“We were thrilled for David. That was his goal for a long time,” Sabol said. “Getting guys drafted and signed out of our program is a huge deal. We get kids who have tools we like and who develop like crazy when they’re here. Anytime we can produce someone who can go on to play at the professional level, it’s a win/win.”

Sabol spent three years in the minor leagues himself, drafted by the Detroit Tigers as a pitcher from Central Michigan University, and that experience allowed him to offer guidance to Vinsky.

“There were quite a few things that we tried to offer him to help him prepare to be able to move on to the next level,” Sabol said. Sabol plans to stay in touch with Vinsky, who will be welcome to return to Northwood for off-season training in the fall. And while the odds of making it to the Major Leagues are long, even for drafted players, Sabol likes the odds.

“It’s really early to tell, but I like his chances,” Sabol said. “He’s been able to hit everywhere he’s played. If he continues to progress the way he has, he’s going to put himself in a position to move up. If you look at him three years ago, many thought he didn’t have the tools to play at the highest level of college baseball, but he sure does now.”

In his three seasons at Northwood, David Vinsky led the team to an overall record of 117-50, with two conference championships and three NCAA Tournament appearances. Splitting time between right field and first base, he is the school’s all-time leader in:

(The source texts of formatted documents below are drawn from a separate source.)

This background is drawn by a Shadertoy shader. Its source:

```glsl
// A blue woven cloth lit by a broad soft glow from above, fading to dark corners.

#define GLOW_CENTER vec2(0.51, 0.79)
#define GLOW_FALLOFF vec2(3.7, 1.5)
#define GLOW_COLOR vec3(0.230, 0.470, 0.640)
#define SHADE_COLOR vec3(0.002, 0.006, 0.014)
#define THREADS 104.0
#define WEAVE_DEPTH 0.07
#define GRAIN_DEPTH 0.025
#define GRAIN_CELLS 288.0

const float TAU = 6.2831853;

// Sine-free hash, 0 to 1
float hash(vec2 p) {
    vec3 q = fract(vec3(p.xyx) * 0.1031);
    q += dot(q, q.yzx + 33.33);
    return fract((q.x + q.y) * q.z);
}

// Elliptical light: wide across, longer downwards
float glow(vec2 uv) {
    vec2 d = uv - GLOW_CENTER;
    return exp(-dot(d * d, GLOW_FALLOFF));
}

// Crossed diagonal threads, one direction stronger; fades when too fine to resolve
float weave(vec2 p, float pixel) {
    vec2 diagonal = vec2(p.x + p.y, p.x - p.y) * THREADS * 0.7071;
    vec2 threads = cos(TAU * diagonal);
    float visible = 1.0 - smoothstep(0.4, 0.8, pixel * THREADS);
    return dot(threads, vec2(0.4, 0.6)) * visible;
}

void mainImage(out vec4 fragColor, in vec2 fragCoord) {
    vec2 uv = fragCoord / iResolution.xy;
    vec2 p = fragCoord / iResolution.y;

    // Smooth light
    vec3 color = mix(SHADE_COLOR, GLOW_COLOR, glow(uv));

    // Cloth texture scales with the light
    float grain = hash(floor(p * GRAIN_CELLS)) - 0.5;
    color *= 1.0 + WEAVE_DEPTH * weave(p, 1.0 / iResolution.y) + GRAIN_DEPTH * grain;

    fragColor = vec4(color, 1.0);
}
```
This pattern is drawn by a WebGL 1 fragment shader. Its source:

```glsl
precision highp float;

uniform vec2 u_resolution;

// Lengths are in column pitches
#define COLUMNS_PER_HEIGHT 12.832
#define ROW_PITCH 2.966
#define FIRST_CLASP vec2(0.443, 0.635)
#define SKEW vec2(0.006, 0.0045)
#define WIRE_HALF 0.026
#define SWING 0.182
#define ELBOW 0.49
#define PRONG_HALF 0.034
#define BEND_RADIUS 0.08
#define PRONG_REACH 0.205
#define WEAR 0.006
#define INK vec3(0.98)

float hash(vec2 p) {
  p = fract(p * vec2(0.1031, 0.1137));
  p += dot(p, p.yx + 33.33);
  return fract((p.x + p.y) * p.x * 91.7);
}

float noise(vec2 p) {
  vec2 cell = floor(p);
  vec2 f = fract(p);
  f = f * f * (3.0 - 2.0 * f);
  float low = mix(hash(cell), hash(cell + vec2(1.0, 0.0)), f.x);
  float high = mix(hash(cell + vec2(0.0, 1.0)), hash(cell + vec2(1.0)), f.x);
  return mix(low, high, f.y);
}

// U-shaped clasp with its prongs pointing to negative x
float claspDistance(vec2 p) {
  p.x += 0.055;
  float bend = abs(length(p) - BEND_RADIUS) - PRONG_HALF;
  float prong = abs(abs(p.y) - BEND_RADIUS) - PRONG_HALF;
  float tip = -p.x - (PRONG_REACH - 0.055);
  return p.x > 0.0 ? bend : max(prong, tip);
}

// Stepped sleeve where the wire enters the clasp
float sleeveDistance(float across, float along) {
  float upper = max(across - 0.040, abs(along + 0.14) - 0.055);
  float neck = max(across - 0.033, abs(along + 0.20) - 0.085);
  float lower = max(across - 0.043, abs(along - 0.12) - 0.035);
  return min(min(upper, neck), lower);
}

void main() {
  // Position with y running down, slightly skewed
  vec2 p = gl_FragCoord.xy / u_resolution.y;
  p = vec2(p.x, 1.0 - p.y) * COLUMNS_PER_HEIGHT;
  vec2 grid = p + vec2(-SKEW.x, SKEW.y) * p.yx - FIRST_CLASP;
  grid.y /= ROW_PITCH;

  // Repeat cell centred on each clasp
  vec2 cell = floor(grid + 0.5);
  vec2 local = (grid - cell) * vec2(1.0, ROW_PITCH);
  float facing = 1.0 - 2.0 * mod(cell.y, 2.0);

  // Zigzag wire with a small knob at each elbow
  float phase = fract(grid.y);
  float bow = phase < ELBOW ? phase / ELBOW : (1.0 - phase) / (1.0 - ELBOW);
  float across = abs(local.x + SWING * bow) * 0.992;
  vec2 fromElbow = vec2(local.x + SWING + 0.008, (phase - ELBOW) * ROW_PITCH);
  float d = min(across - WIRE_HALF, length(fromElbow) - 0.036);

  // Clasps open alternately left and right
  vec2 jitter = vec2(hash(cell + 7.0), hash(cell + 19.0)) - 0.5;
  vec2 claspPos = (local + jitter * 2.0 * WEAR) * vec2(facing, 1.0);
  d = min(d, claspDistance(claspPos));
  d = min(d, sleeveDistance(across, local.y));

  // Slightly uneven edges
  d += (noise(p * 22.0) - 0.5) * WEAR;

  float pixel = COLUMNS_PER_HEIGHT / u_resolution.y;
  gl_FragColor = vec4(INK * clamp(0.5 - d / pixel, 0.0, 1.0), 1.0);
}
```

  • .411 Career Batting Average

  • 160 RBIs

  • 189 Runs

  • 274 Hits

  • 66 Doubles

The Odds Are Long, but Getting Shorter

A 2017 study published in Baseball Research Journal calculated how often baseball players who were drafted between 1996 and 2011 went on to play in the Major Leagues. It found that, among players selected in the 11th through 15th rounds who signed a contract with the organization that drafted them (Northwood player David Vinsky was drafted in the 15th round), 1 in 8 played at least one Major League game, and 1 in 19 played for three or more years in the big leagues.